Since the beginning of the pandemic, we have been confronted by two viruses: COVID-19 and, in its wake, the rampant spread of online hate.
As much of the world has been forced indoors, our time on the internet using social media has increased, which has advantages. We have found new ways to engage, stay in touch with our loved ones, and maintain and transform our connections to our workplaces and the world.
But the same technologies that have allowed us to keep connected have also served as springboards for the spread of online hate and conspiracy theories, which form the perfect Venn diagram of antisemitism. Since the pandemic broke, we have witnessed the emergence of ludicrous conspiracy theories accusing Jews of being responsible for the spread of COVID-19 or of profiting from the havoc. As a community that has consistently encouraged compliance with public health measures, we may be tempted to dismiss these outlandish conspiracy theories as nonsense. It is a type of nonsense, however, that spreads quickly and remains a cause for great concern.
Recent history has taught us that what begins online as the absurd mutterings of a few haters can, and too often does, turn into real-world violence. What we witnessed in Pittsburgh, Christchurch and Halle can certainly happen again. The threat is even greater today because people are spending more time online while also under considerable financial and emotional stress, a combination that makes people even more susceptible to messages hate-mongers are peddling.
Curbing online hate has been a priority for the Jewish community – and, therefore, for the Centre for Israel and Jewish Affairs – for nearly a decade. Since the beginning of the pandemic, we have remained on high alert, monitoring the emergence of antisemitic and hateful activity and bringing it to the attention of law enforcement and social media platforms.
Recently, we launched Stop the Transmission! (cija.ca/stop-the-transmission), a campaign powered by CIJA and funded by Canadian Heritage through the Anti-Racism Action Program.
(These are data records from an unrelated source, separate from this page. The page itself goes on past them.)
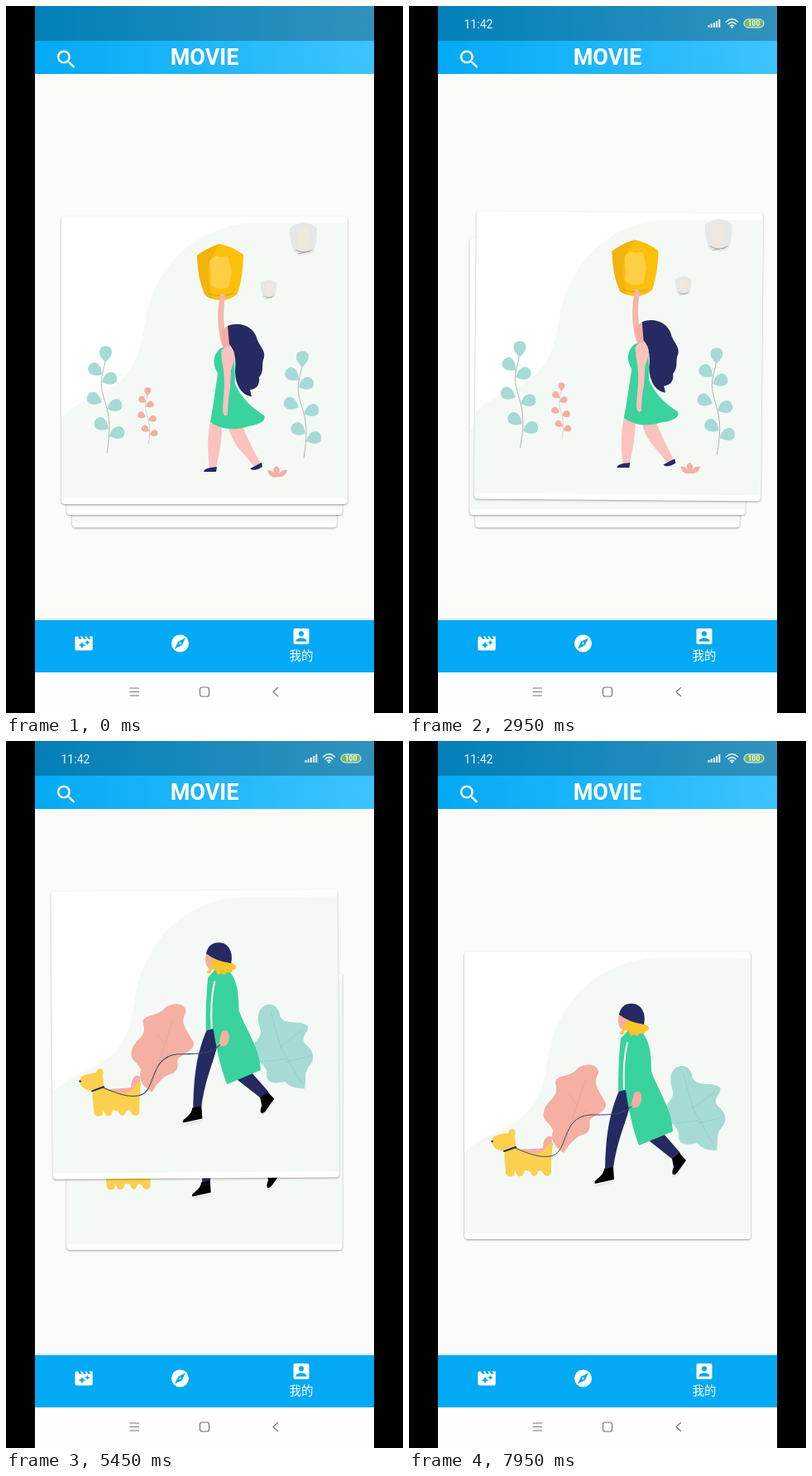
An HTML page that plays this animation: 480 by 853 pixels, repeating every 8000 ms.

```html
<!DOCTYPE html>
<html lang="zh">
<head>
<meta charset="utf-8">
<title>Card stack</title>
<style>
html, body { margin: 0; width: 100%; height: 100%; overflow: hidden; background: #000; }
svg { display: block; width: 480px; height: 853px; }
.paper { fill: #fff; filter: drop-shadow(0 1px 1.1px rgba(0, 0, 0, .38)); }
.teal { fill: #a5dbd4; }
.coral { fill: #f5afa3; }
.skin { fill: #fcc2bd; }
.navy { fill: #252a62; }
.green { fill: #3ad39d; }
.gold { fill: #fcc52a; }
.line { fill: none; stroke-linecap: round; stroke-linejoin: round; }
.white { fill: #fff; }
</style>
</head>
<body>
<svg viewBox="0 0 480 853">
<defs>
  <linearGradient id="statusFill"><stop stop-color="#0280b8"/><stop offset="1" stop-color="#3292be"/></linearGradient>
  <linearGradient id="barFill"><stop stop-color="#03a9f4"/><stop offset="1" stop-color="#3dc4ff"/></linearGradient>
  <clipPath id="content"><rect x="35" y="82" width="410" height="659"/></clipPath>

  <g id="paper">
    <rect class="paper" x="67" y="254" width="346" height="347" rx="4"/>
    <path fill="#f5f9f6" d="M413 262H297C228 265 181 315 169 375C165 400 162 424 146 444C124 471 86 474 67 497V594H413Z"/>
  </g>

  <path id="leaf" d="M0 0C-5 -4 -9 -9 -7 -15C-5 -20 4 -21 7 -15C9 -9 4 -4 0 0Z"/>
  <g id="sprig">
    <path class="line" stroke="#b5b5b5" stroke-width="1" d="M120 428C117 446 112 452 118 472C124 490 128 504 122 539"/>
    <use href="#leaf" transform="translate(120.500 429.500)"/>
    <use href="#leaf" transform="translate(116 445) rotate(-52)"/>
    <use href="#leaf" transform="translate(116 454) rotate(66)"/>
    <use href="#leaf" transform="translate(116 478) rotate(-66)"/>
    <use href="#leaf" transform="translate(122 486) rotate(68)"/>
    <use href="#leaf" transform="translate(124 510) rotate(-58)"/>
    <use href="#leaf" transform="translate(125 519) rotate(68)"/>
  </g>
  <g id="paleLantern">
    <path fill="#e4e8e9" d="M343 268Q351 262 360 261Q370 262 376 268Q376 285 372 297Q361 303 348 297Q343 283 343 268Z"/>
    <path fill="#efe8dc" d="M352 269Q360 264 368 270L366 293L353 293Z"/>
    <path class="line" stroke="#a99f9c" d="M350 294Q360 300 370 294M353 299L367 296"/>
  </g>

  <g id="lanternCard">
    <use href="#paper"/>
    <use href="#sprig" class="teal"/>
    <use href="#sprig" class="teal" transform="translate(238 6)"/>
    <use href="#sprig" class="coral" transform="translate(107.500 242.500) scale(.53)"/>
    <use href="#paleLantern"/>
    <use href="#paleLantern" transform="translate(104.200 175.500) scale(.593)"/>
    <path class="gold" style="fill:#fcc00b" d="M231 301Q243 292 258 287Q274 290 287 300Q287 325 280 347Q270 356 258 355Q247 354 241 349Q232 330 231 301Z"/>
    <path fill="#f0b40c" d="M231 301Q243 292 258 287L246 309Q243 330 249 353Q242 351 240 347Q232 330 231 301Z"/>
    <path fill="#fdcf45" d="M246 308Q252 299 260 303Q270 299 270 309L273 320L269 339Q257 345 247 336L248 326Z"/>
    <path class="line" stroke="#b8943c" stroke-width=".7" d="M245 347Q260 353 276 346"/>
    <path fill="#f4b5ad" d="M259 349Q262 343 265 350L264 358C262 376 264 390 268 409L263 414C257 398 255 380 257 361Z"/>
    <path fill="#f5aba0" d="M268 386Q261 390 261 397L263 410L271 412L275 390Z"/>
    <path class="navy" d="M268 386C283 380 299 387 303 400C305 409 314 415 312 424C308 433 313 440 306 448C307 456 304 462 295 463L297 471C285 470 277 457 277 440C279 425 275 414 270 408Z"/>
    <path class="skin" d="M247 502L261 504C261 530 257 542 254 558L246 558C243 532 244 515 247 502Z"/>
    <path class="skin" d="M269 508L286 506C292 523 301 538 307 551L300 556C289 540 274 531 269 508Z"/>
    <path class="green" d="M259 413C250 421 249 432 256 443C253 465 250 485 247 502C261 512 279 512 293 507C303 506 316 501 312 494C298 485 285 474 277 456L276 419L267 411Z"/>
    <path class="skin" d="M260 417Q266 407 274 414Q279 422 272 439L271 462Q268 475 268 493Q263 498 262 487L264 458Q264 440 261 428Z"/>
    <path class="navy" d="M239 562C240 557 248 557 255 556L254 562ZM295 558C300 556 305 552 309 551L310 556C304 560 298 561 295 558Z"/>
    <path class="coral" d="M328 568Q319 571 316 560Q323 560 325 565Q321 557 327 555Q333 558 330 565Q333 559 340 560Q337 570 328 568Z"/>
  </g>

  <g id="dogCard">
    <use href="#paper"/>
    <path class="coral" d="M205 394C217 387 230 391 229 401C222 412 227 418 237 435C243 445 225 451 219 457C217 463 222 468 213 474C201 477 194 486 187 497C175 488 171 482 174 470C171 460 160 458 163 448C165 432 183 432 177 413C176 402 195 407 205 394Z"/>
    <path class="teal" d="M323 394C334 388 342 396 343 407C350 418 365 410 376 418C379 425 366 431 373 440C386 451 384 460 376 469C371 476 374 484 372 494Q355 494 348 485C340 487 327 489 326 478C329 465 311 460 311 450C305 438 322 434 319 422C314 408 316 399 323 394Z"/>
    <path class="line" stroke="#c9aaa2" stroke-width=".6" d="M213 410L187 488M203 439L194 426M197 459L214 446"/>
    <path class="line" stroke="#91c4c2" stroke-width=".6" d="M332 402L343 443L368 487M343 443L370 423M350 461L377 455M349 458L323 461"/>
    <path fill="#e7ebe9" d="M222 535L249 530L247 534L228 538ZM318 526L336 507L325 524Z"/>
    <path class="navy" d="M255 420L266 420L267 440C262 462 252 480 247 515L237 516C238 488 239 455 255 420Z"/>
    <path class="navy" d="M290 482L308 474L328 497L319 505Z"/>
    <path d="M236 516L247 514L248 529L225 534C221 530 235 527 236 516ZM318 504L327 497L335 506L324 521C318 527 317 520 320 514Z"/>
    <path class="coral" d="M254 330Q251 341 256 347L265 350L267 332Z"/>
    <path class="green" d="M256 359L265 349L283 353C292 365 293 380 293 399C303 425 318 445 319 471L278 488C270 467 265 442 262 421L253 423C253 400 254 375 256 359Z"/>
    <path class="line" stroke="#fff" stroke-width="2" d="M264 364C260 380 259 400 260 420"/>
    <path class="gold" d="M263 333L284 341C291 344 292 349 286 350Q285 355 279 352Q277 358 272 354Q267 358 266 351L261 348L259 354L254 353Q261 347 263 333Z"/>
    <path class="navy" d="M254 330C256 319 264 316 271 317C282 318 287 330 284 342Q265 339 254 330Z"/>
    <path class="coral" d="M268 441L272 425C278 420 282 424 281 433C280 441 275 444 268 441Z"/>
    <path class="coral" d="M130 494C142 491 153 493 162 491C162 480 168 474 173 478L172 500L132 503Z"/>
    <path fill="#fad04e" d="M100 483C101 475 111 474 120 473Q121 468 125 468Q130 469 128 476L129 489C138 496 157 502 164 493Q169 484 174 485L172 506V521Q169 528 163 523L160 518L156 519Q154 527 149 524L146 519L140 518Q138 527 132 525L128 519L127 524Q120 528 117 522C117 510 114 504 116 495C107 494 101 491 100 483Z"/>
    <circle class="navy" cx="100.500" cy="483" r="1.200"/>
    <path class="line" stroke="#252a62" stroke-width="2" d="M115 495L129 490"/>
    <path class="line" stroke="#3b4a62" stroke-width="1" d="M128 491C145 498 158 503 170 501C194 499 182 454 219 451C242 451 258 452 270 440"/>
  </g>
</defs>

<rect width="480" height="853"/>
<rect x="35" y="82" width="410" height="660" fill="#fbfcfa"/>
<g clip-path="url(#content)" id="deck"></g>

<rect x="35" width="410" height="42" fill="url(#statusFill)"/>
<g id="status" class="white" opacity=".92">
  <text x="66.500" y="27" font-family="Roboto, sans-serif" font-size="14">11:42</text>
  <path d="M361.500 23h2v3h-2zM364.700 21.500h2v4.500h-2zM367.900 20h2v6h-2zM371.100 18h2v8h-2zM374.300 16h2v10h-2z"/>
  <path class="line" stroke="#fff" stroke-width="1.500" d="M383.500 19Q390.500 12.500 397.500 19M386 21.700Q390.500 17.500 395 21.700M388.300 24Q390.500 22 392.700 24"/>
  <circle cx="390.500" cy="25.500" r="1.200"/>
  <rect x="405" y="16" width="24" height="10" rx="5" fill="#7fbd5c" stroke="#fff"/>
  <text x="417" y="24.200" text-anchor="middle" font-family="Roboto, sans-serif" font-weight="700" font-size="8.500">100</text>
</g>

<rect x="35" y="42" width="410" height="40" fill="url(#barFill)"/>
<text class="white" x="240" y="71" text-anchor="middle" font-family="Roboto, sans-serif" font-weight="700" font-size="27">MOVIE</text>
<path class="white" transform="translate(58.300 49.800) scale(1.220)" d="M15.500 14h-.79l-.28-.27C15.410 12.590 16 11.110 16 9.500 16 5.910 13.090 3 9.500 3S3 5.910 3 9.500 5.910 16 9.500 16c1.610 0 3.090-.59 4.230-1.570l.27.28v.79l5 4.990L20.490 19l-4.990-5zm-6 0C7.010 14 5 11.990 5 9.500S7.010 5 9.500 5 14 7.010 14 9.500 11.990 14 9.500 14z"/>

<rect x="35" y="739" width="410" height="2" fill="#e4e8e8"/>
<rect x="35" y="741" width="410" height="63" fill="#03a9f4"/>
<g class="white">
  <path transform="translate(81.200 756.200) scale(1.070)" d="M18 4l2 3h-3l-2-3h-2l2 3h-3l-2-3H8l2 3H7L5 4H4c-1.100 0-2 .9-2 2v12c0 1.100.9 2 2 2h16c1.100 0 2-.9 2-2V4zM11.250 15.250L10 18l-1.250-2.750L6 14l2.750-1.250L10 10l1.250 2.750L14 14zM16.940 11.940L16 14l-.94-2.060L13 11l2.060-.94L16 8l.94 2.060L19 11z"/>
  <circle cx="210.500" cy="769" r="10.500"/>
  <path fill="#03a9f4" d="M204 775.500L208.200 766.700L217 762.500L212.800 771.300Z"/>
  <circle cx="210.500" cy="769" r="1.200"/>
  <rect x="347.500" y="751" width="19" height="19" rx="2"/>
  <path fill="#03a9f4" d="M350.700 766.700v-1C350.700 763.500 355 762.500 357 762.500S363.300 763.500 363.300 765.700v1z"/>
  <circle fill="#03a9f4" cx="357" cy="757.300" r="3.100"/>
  <text x="357" y="789" text-anchor="middle" font-family="'Noto Sans CJK SC', 'Noto Sans CJK', sans-serif" font-size="14.500">我的</text>
</g>

<rect x="35" y="804" width="410" height="49" fill="#fefefe"/>
<path class="line" stroke="#777" stroke-width="1.200" d="M150 823h10.500M150 827.500h10.500M150 832h10.500M328.500 822.500l-5.500 5 5.500 5"/>
<rect class="line" stroke="#777" stroke-width="1.200" x="234.500" y="822" width="11" height="11" rx="2.500"/>
</svg>
<script>
const LOOP = 8000, FLIGHT = 700, THROW = 320, TILT = 0.035;
const CARDS = ['lanternCard', 'lanternCard', 'dogCard', 'dogCard'];
const RELEASE = [1860, 3100, 7100];
const SLOTS = [[427.5, 1], [447, 0.963], [469, 0.924]]; // centre y, scale

// Finger paths of the thrown cards: time, x, y
const DRAGS = [
  [[250, 0, 0], [600, 60, -10], [1000, 80, -20], [1400, 30, -30], [1800, -67, -29], [1860, -88, -27]],
  [[2900, 0, 0], [2950, 13, -5], [3100, 88, -12]],
  [[3950, 0, 0], [4250, 45, -60], [4550, 10, -200], [4800, -24, -256], [5200, -20, -160],
   [5700, -5, 0], [6200, -17.5, 26], [6600, 15, 12], [6900, 30, 0], [7100, 88, -8]],
];

const deck = document.getElementById('deck');
const statusIcons = document.getElementById('status');
const nodes = CARDS.map(name => {
  const use = document.createElementNS('http://www.w3.org/2000/svg', 'use');
  use.setAttribute('href', '#' + name);
  deck.prepend(use);
  return use;
});

const clamp = v => Math.min(1, Math.max(0, v));
const easeOut = p => 1 - Math.pow(1 - p, 1.7);
const mix = (a, b, p) => a + (b - a) * p;

function slope(path, i, axis) {
  const a = path[i - 1], b = path[i + 1];
  return a && b ? (b[axis] - a[axis]) / (b[0] - a[0]) : 0;
}

// Cubic Hermite curve through the points of a path
function follow(path, t, axis) {
  const last = path.length - 1;
  if (t <= path[0][0]) return path[0][axis];
  if (t >= path[last][0]) return path[last][axis];
  const i = path.findIndex(point => point[0] > t) - 1;
  const a = path[i], b = path[i + 1], span = b[0] - a[0];
  const p = (t - a[0]) / span, q = 1 - p;
  return q * q * (1 + 2 * p) * a[axis] + p * p * (3 - 2 * p) * b[axis]
    + span * p * q * (q * slope(path, i, axis) - p * slope(path, i + 1, axis));
}

function placeCard(node, index, t) {
  const gone = RELEASE.filter(r => t >= r + FLIGHT).length;
  const shown = index >= gone && index < gone + SLOTS.length;
  node.style.display = shown ? '' : 'none';
  if (!shown) return;

  const flights = RELEASE.map(r => easeOut(clamp((t - r) / FLIGHT)));
  const depth = Math.max(0, index - flights.reduce((sum, f) => sum + f, 0));
  const low = Math.min(Math.floor(depth), SLOTS.length - 2);
  const [y, scale] = [0, 1].map(k => mix(SLOTS[low][k], SLOTS[low + 1][k], depth - low));

  let dx = 0, dy = 0, angle = 0;
  if (DRAGS[index] && index === gone) {
    dx = follow(DRAGS[index], t, 1);
    dy = follow(DRAGS[index], t, 2) * (1 - flights[index]);
    angle = dx * TILT;
    dx += Math.sign(dx) * THROW * flights[index];
  }
  node.setAttribute('transform',
    `translate(${240 + dx} ${y + dy}) rotate(${angle}) scale(${scale}) translate(-240 -427.5)`);
}

function draw() {
  const t = performance.now() % LOOP;
  nodes.forEach((node, i) => placeCard(node, i, t));
  statusIcons.style.display = t < 50 ? 'none' : '';
  requestAnimationFrame(draw);
}
draw();
</script>
</body>
</html>
```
The campaign has provided practical tools and tips to hundreds of thousands of Canadians to identify and slow the spread of conspiracy theories, misinformation and deliberate disinformation.
We have also engaged directly with social media giants and are proud to have collaborated with our colleagues at the World Jewish Congress to urge Facebook to ban Holocaust denial, one of the most pernicious forms of Jew-hatred, from their platform, an action they took earlier this year.
We continue to call on social media companies to adopt the International Holocaust Remembrance Alliance definition of antisemitism, the most widely accepted definition in use today, including by the Government of Canada, who adopted it as formal policy in its 2019 Anti-Racism Strategy. In response to the global collective effort of our community, Facebook’s chief operating officer, Sheryl Sandberg, said “the IHRA’s working definition of antisemitism has been invaluable – both in informing our own approach,” and that Facebook would “continue to refine” its “policy lines as speech and society evolve.”
A continuing aspect of our work is advocating for governments to advance policies to address online hate directly. Federally, we continue our call for a national strategy on online hate that includes clear, harmonized and uniform regulations that apply to platforms and providers operating in Canada, as well as an independent regulator to enforce them. You can help by visiting notonmyfeed.ca and taking action.
CIJA is also working with Canadian Heritage to host the Action Summit to Combat Online Hate, scheduled for April 14-15. You can pre-register at cija.ca/action-summit. The summit will feature discussions with experts, law enforcement, industry leaders and community groups like ours. The goals are to create greater understanding of the issue and develop concrete actions to address it.
Even once the pandemic is over, our migration to the digital world will endure. We, therefore, must stay committed and united in our efforts to combat antisemitism and other forms of hatred online.
Judy Zelikovitz is vice-president, university and local partner services, at the Centre for Israel and Jewish Affairs.